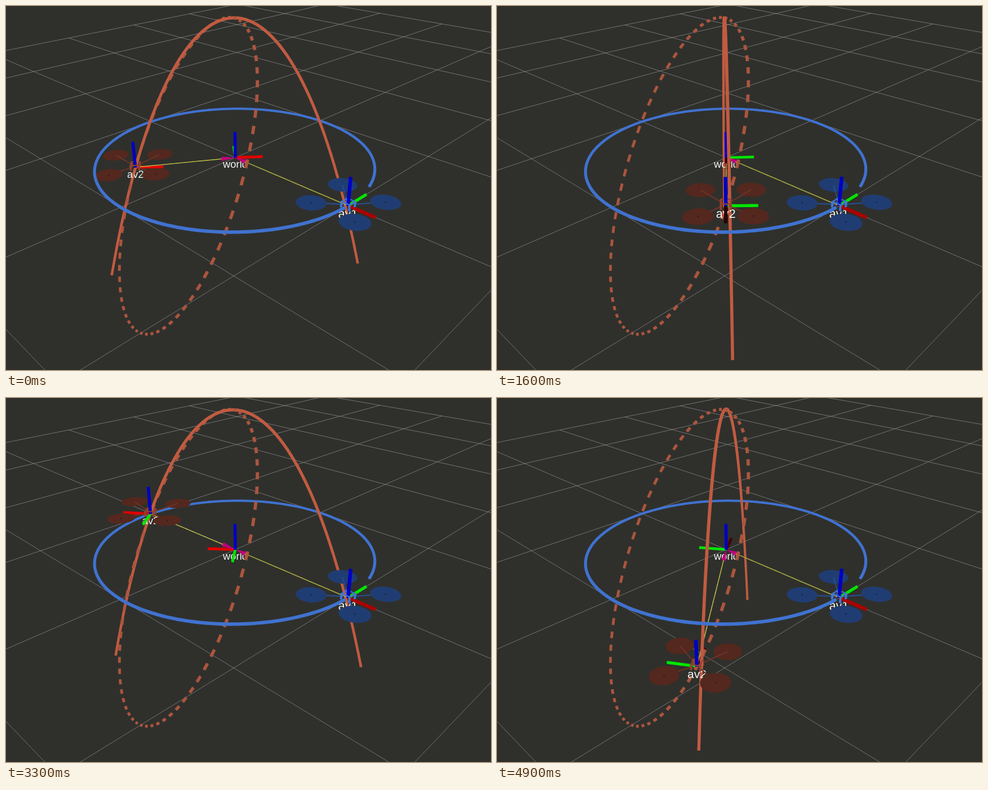
Write an HTML page with a canvas that moves like this. It is 861 px wide and 646 px high and loops after 5000 ms.

```html
<!DOCTYPE html>
<html lang="en">
<head>
<meta charset="utf-8">
<title>Two drones in a moving frame</title>
<style>
html, body { margin: 0; width: 100%; height: 100%; overflow: hidden; background: #2f302c; }
canvas { display: block; }
</style>
</head>
<body>
<canvas id="view" width="861" height="646"></canvas>
<script>
const ctx = document.getElementById('view').getContext('2d');
const RAD = Math.PI / 180;
const LOOP = 5000, STEP = 100;

// Camera; points are [right, forward, up] around the world origin.
const FOCAL = 1027, CX = 430, CY = 323, DIST = 4.2205;
const SIN = 0.4768, COS = 0.8791;
const AV1_DIR = -44.2, TRAIL_DIR = -42.2;

const polar = (r, deg, z = 0) => [r * Math.cos(deg * RAD), r * Math.sin(deg * RAD), z];
const add = (p, q) => p.map((v, i) => v + q[i]);
const mix = (p, q, k) => p.map((v, i) => v + (q[i] - v) * k);
const depthOf = p => DIST + p[1] * COS - p[2] * SIN;

function project(p) {
  const d = depthOf(p);
  return [CX + (-97.1 + FOCAL * p[0]) / d,
          CY + (-227.9 - FOCAL * (p[1] * SIN + p[2] * COS)) / d, d];
}

let queue = [];
const push = (depth, draw) => queue.push({ depth, draw });

function segment(p, q, width, color, lap = 0.6, bias = 0) {
  const [x1, y1, d1] = project(p), [x2, y2, d2] = project(q);
  const depth = (d1 + d2) / 2;
  push(depth + bias, () => {
    const len = Math.hypot(x2 - x1, y2 - y1) || 1;
    const ex = (x2 - x1) / len * lap, ey = (y2 - y1) / len * lap;
    ctx.strokeStyle = color;
    ctx.lineWidth = Math.max(1, width * FOCAL / depth);
    ctx.beginPath();
    ctx.moveTo(x1 - ex, y1 - ey);
    ctx.lineTo(x2 + ex, y2 + ey);
    ctx.stroke();
  });
}

function line(p, q, width, color, parts = 1, bias = 0) {
  for (let i = 0; i < parts; i++)
    segment(mix(p, q, i / parts), mix(p, q, (i + 1) / parts), width, color, 0.6, bias);
}

function curve(fn, from, to, parts, width, color) {
  const at = i => fn(from + (to - from) * i / parts);
  for (let i = 0; i < parts; i++) segment(at(i), at(i + 1), width, color);
}

function grid() {
  const spot = (x, y) => add(polar(x, AV1_DIR), polar(y, AV1_DIR + 90));
  const stroke = (p, q) => {
    const n = 40;
    ctx.beginPath();
    let open = false;
    for (let i = 0; i <= n; i++) {
      const [x, y, d] = project(mix(p, q, i / n));
      if (d < 0.3) { open = false; continue; }
      open ? ctx.lineTo(x, y) : ctx.moveTo(x, y);
      open = true;
    }
    ctx.stroke();
  };
  ctx.strokeStyle = 'rgba(160,160,164,.6)';
  ctx.lineWidth = 1;
  for (let k = -5; k <= 5; k++) {
    stroke(spot(-4, k), spot(6, k));
    stroke(spot(k + 1, -5), spot(k + 1, 5));
  }
}

function axes(o, dir) {
  const red = Math.round(40 + 185 * Math.abs(Math.cos(dir * RAD)));
  line(o, add(o, polar(0.2, dir)), 0.021, `rgb(${red},0,0)`, 4);
  line(o, add(o, polar(0.2, dir + 90)), 0.019, '#00e600', 4);
  line(o, add(o, [0, 0, 0.2]), 0.022, '#0000c4', 4, -0.04);
}

function label(o, text) {
  const [x, y, d] = project(o);
  push(d, () => {
    const size = 77.7 / d;
    ctx.font = `${size}px "Liberation Sans", Arial, sans-serif`;
    ctx.textAlign = 'center';
    ctx.fillStyle = '#f4f4f4';
    ctx.fillText(text, x, y + size);
  });
}

// Shaft from a drone to the world origin with a cone at the origin.
function link(o, color) {
  const k = 0.1 / Math.hypot(...o);
  const base = mix([0, 0, 0], o, k);
  line(base, o, 0.006, color, 12);
  const [x, y, d] = project([0, 0, 0]), [bx, by] = project(base);
  push(d - 0.01, () => {
    const len = Math.hypot(bx - x, by - y) || 1;
    const nx = (y - by) / len * 4, ny = (bx - x) / len * 4;
    ctx.fillStyle = '#c0007c';
    ctx.beginPath();
    ctx.moveTo(x, y);
    ctx.lineTo(bx + nx, by + ny);
    ctx.lineTo(bx - nx, by - ny);
    ctx.fill();
  });
}

function rotor(c, color) {
  const pts = [];
  for (let a = 0; a < 360; a += 10) pts.push(project(add(c, polar(0.095, a))));
  const [x, y, d] = project(c);
  push(d, () => {
    ctx.fillStyle = color;
    ctx.beginPath();
    pts.forEach(p => ctx.lineTo(p[0], p[1]));
    ctx.fill();
    ctx.fillStyle = 'rgba(15,15,20,.7)';
    ctx.fillRect(x - 1, y - 1, 2, 2);
  });
}

function drone(o, dir, skin) {
  for (let k = 0; k < 4; k++) {
    const a = dir + 45 + 90 * k;
    const hub = add(o, polar(0.232, a, 0.024));
    line(add(o, polar(0.03, a, 0.01)), hub, 0.008, skin.arm, 3);
    rotor(hub, skin.rotor);
    const lo = polar(0.043, a, -0.01), hi = polar(0.043, a, 0.03);
    line(add(o, lo), add(o, hi), 0.014, skin.body, 1, -0.02);
    line(add(o, hi), add(o, polar(0.043, a + 90, 0.03)), 0.008, skin.body, 1, -0.02);
  }
}

const blue = { rotor: '#203d73', arm: '#274c8c', body: '#4377cf' };
const rust = { rotor: '#54281e', arm: '#6e3326', body: '#8f432f' };

const height = deg => Math.cos(2 * deg * RAD);
const av2At = deg => polar(Math.sin(deg * RAD), AV1_DIR - deg, height(deg));

function scene(t) {
  const phase = -46.8 + 57.3 * t + 3.8 * Math.min(1, Math.max(0, (t - 3.3) / 0.9));
  const world = TRAIL_DIR - phase;
  const av1 = polar(1, AV1_DIR), av2 = av2At(phase);

  ctx.fillStyle = '#2f302c';
  ctx.fillRect(0, 0, 861, 646);
  grid();

  queue = [];
  curve(a => polar(1, a), -26.5, 314, 130, 0.02, '#4072d0');
  curve(a => polar(Math.sin(a * RAD), world, height(a)), -90, 90, 120, 0.02, '#c15b41');
  const dashes = 63, pitch = 180 / dashes;
  for (let i = 0; i < dashes; i++)
    segment(av2At(i * pitch), av2At((i + 0.5) * pitch), 0.02, '#ab553e', 0);

  link(av1, '#a8a83c');
  link(av2, '#bcbc46');
  axes([0, 0, 0], world);
  label([0, 0, 0], 'world');
  drone(av1, AV1_DIR, blue);
  axes(av1, AV1_DIR);
  label(av1, 'av1');
  drone(av2, AV1_DIR - phase, rust);
  axes(av2, AV1_DIR - phase);
  label(av2, 'av2');

  queue.sort((a, b) => b.depth - a.depth).forEach(item => item.draw());
}

const start = performance.now();
function tick() {
  const ms = (performance.now() - start) % LOOP;
  scene(Math.floor(ms / STEP) * STEP / 1000);
  requestAnimationFrame(tick);
}
tick();
</script>
</body>
</html>
```
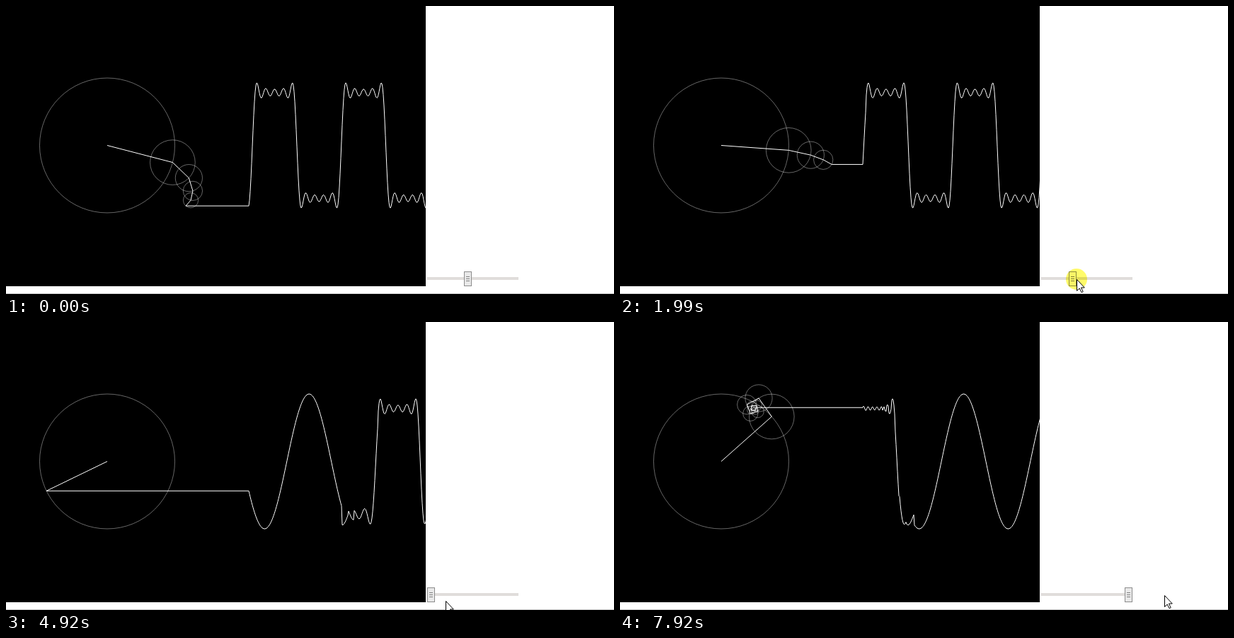
Write an HTML page with a canvas that moves like this. It is 859 px wide and 408 px high and loops after 8 s.

```html
<!DOCTYPE html>
<html lang="en">
<head>
<meta charset="utf-8">
<title>Fourier series</title>
<style>
  html, body { margin: 0; width: 100%; height: 100%; overflow: hidden; background: #fff; }
  canvas { display: block; }
</style>
</head>
<body>
<canvas id="stage" width="859" height="408"></canvas>
<script>
const ctx = document.getElementById('stage').getContext('2d');
const LOOP = 8000;
const TICKS = 104;
const TICK_LEAD = 24;
const SAMPLES_PER_TICK = 4.69;
const VIEW = { w: 593, h: 397 };
const CENTER = { x: 143, y: 197.5 };
const WAVE_X = 343;
const RADIUS = 75 * 4 / Math.PI;
const STEP = 0.05;
const PHASE = 0.255;

// Key points in wave samples: slider value, then pointer position.
const sliderKeys = [[101, 5], [151, 3.5], [173, 1], [405, 1], [432, 3.5], [443, 5.5], [457, 10]];
const pointerKeys = [
  [46, 645, 409], [73, 655, 385], [104, 655, 385], [122, 645, 387], [169, 609, 387],
  [225, 609, 386], [256, 625, 400], [300, 621, 395], [312, 611, 392],
  [405, 609, 387], [443, 668, 387], [457, 738, 387], [483, 769, 387]
];
const presses = [[112, 183], [396, 466]];

function interpolate(keys, s) {
  const next = keys.findIndex(key => key[0] > s);
  if (next === 0) return keys[0].slice(1);
  if (next < 0) return keys.at(-1).slice(1);
  const [a, b] = [keys[next - 1], keys[next]];
  const f = (s - a[0]) / (b[0] - a[0]);
  return a.slice(1).map((v, i) => v + (b[i + 1] - v) * f);
}

const termCount = sample => Math.round(interpolate(sliderKeys, sample)[0]);

// Joints of the circle chain, from the centre to the tip.
function chain(sample) {
  const angle = PHASE + STEP * sample;
  let { x, y } = CENTER;
  const joints = [{ x, y }];
  for (let i = 0, n = termCount(sample); i < n; i++) {
    const k = 2 * i + 1;
    x += RADIUS / k * Math.cos(k * angle);
    y += RADIUS / k * Math.sin(k * angle);
    joints.push({ x, y });
  }
  return joints;
}

function box(color, x, y, w, h) {
  ctx.fillStyle = color;
  ctx.fillRect(x, y, w, h);
}

function drawSeries(sample) {
  ctx.save();
  ctx.beginPath();
  ctx.rect(0, 0, VIEW.w, VIEW.h);
  ctx.clip();
  box('#000', 0, 0, VIEW.w, VIEW.h);
  ctx.lineWidth = 1;
  ctx.lineJoin = 'round';

  const joints = chain(sample);
  ctx.strokeStyle = 'rgba(255,255,255,0.4)';
  joints.slice(0, -1).forEach(({ x, y }, i) => {
    ctx.beginPath();
    ctx.arc(x, y, RADIUS / (2 * i + 1), 0, 2 * Math.PI);
    ctx.stroke();
  });

  ctx.strokeStyle = '#fff';
  ctx.beginPath();
  for (const { x, y } of joints) ctx.lineTo(x, y);
  for (let i = 0; i <= VIEW.w - WAVE_X + 1; i++) {
    ctx.lineTo(WAVE_X + i, chain(sample - i).at(-1).y);
  }
  ctx.stroke();
  ctx.restore();
}

function drawSlider(value, pointer, pressed) {
  box('#e0dddb', 595, 384, 129, 4);
  const left = Math.round(595 + (value - 1) * 13.1);
  const hover = pointer.x >= left && pointer.x < left + 11 && pointer.y < 397;
  box(hover || pressed ? '#f8f8f8' : '#e9e9e9', left, 376, 11, 21);
  ctx.strokeStyle = '#8c8c8c';
  ctx.lineWidth = 1;
  ctx.strokeRect(left + 0.5, 376.5, 10, 20);
  for (const y of [383, 386, 389]) box('#808080', left + 3, y, 5, 1);
}

function drawHighlight({ x, y }) {
  ctx.save();
  ctx.globalCompositeOperation = 'multiply';
  ctx.fillStyle = '#fffb6a';
  ctx.beginPath();
  ctx.arc(x, y, 15, 0, 2 * Math.PI);
  ctx.fill();
  ctx.restore();
}

const arrow = new Path2D('M.5 .5V16.5L4.2 13L7 18.7L9.2 17.7L6.5 12H11.3Z');
function drawPointer({ x, y }) {
  ctx.save();
  ctx.translate(x, y);
  ctx.fillStyle = '#fff';
  ctx.strokeStyle = '#000';
  ctx.lineWidth = 1;
  ctx.fill(arrow);
  ctx.stroke(arrow);
  ctx.restore();
}

function render(time) {
  const tick = Math.min(TICKS - 1, Math.floor((time + TICK_LEAD) * TICKS / LOOP));
  const sample = Math.floor(tick * SAMPLES_PER_TICK + 0.1);
  const [x, y] = interpolate(pointerKeys, sample).map(Math.round);
  const pointer = { x, y };
  const pressed = presses.some(([down, up]) => sample >= down && sample < up);

  box('#fff', 0, 0, 859, 408);
  drawSeries(sample);
  box('#c4c4c4', 0, 407, 859, 1);
  drawSlider(termCount(sample), pointer, pressed);
  if (pressed) drawHighlight(pointer);
  drawPointer(pointer);
}

const start = performance.now();
function loop() {
  render((performance.now() - start) % LOOP);
  requestAnimationFrame(loop);
}
loop();
</script>
</body>
</html>
```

• **Task to carry out**
Report every line in the listing that holds the word "lineTo".

• **Expected answer**
    ctx.lineTo(x2 + ex, y2 + ey);
      open ? ctx.lineTo(x, y) : ctx.moveTo(x, y);
    ctx.lineTo(bx + nx, by + ny);
    ctx.lineTo(bx - nx, by - ny);
    pts.forEach(p => ctx.lineTo(p[0], p[1]));
  for (const { x, y } of joints) ctx.lineTo(x, y);
    ctx.lineTo(WAVE_X + i, chain(sample - i).at(-1).y);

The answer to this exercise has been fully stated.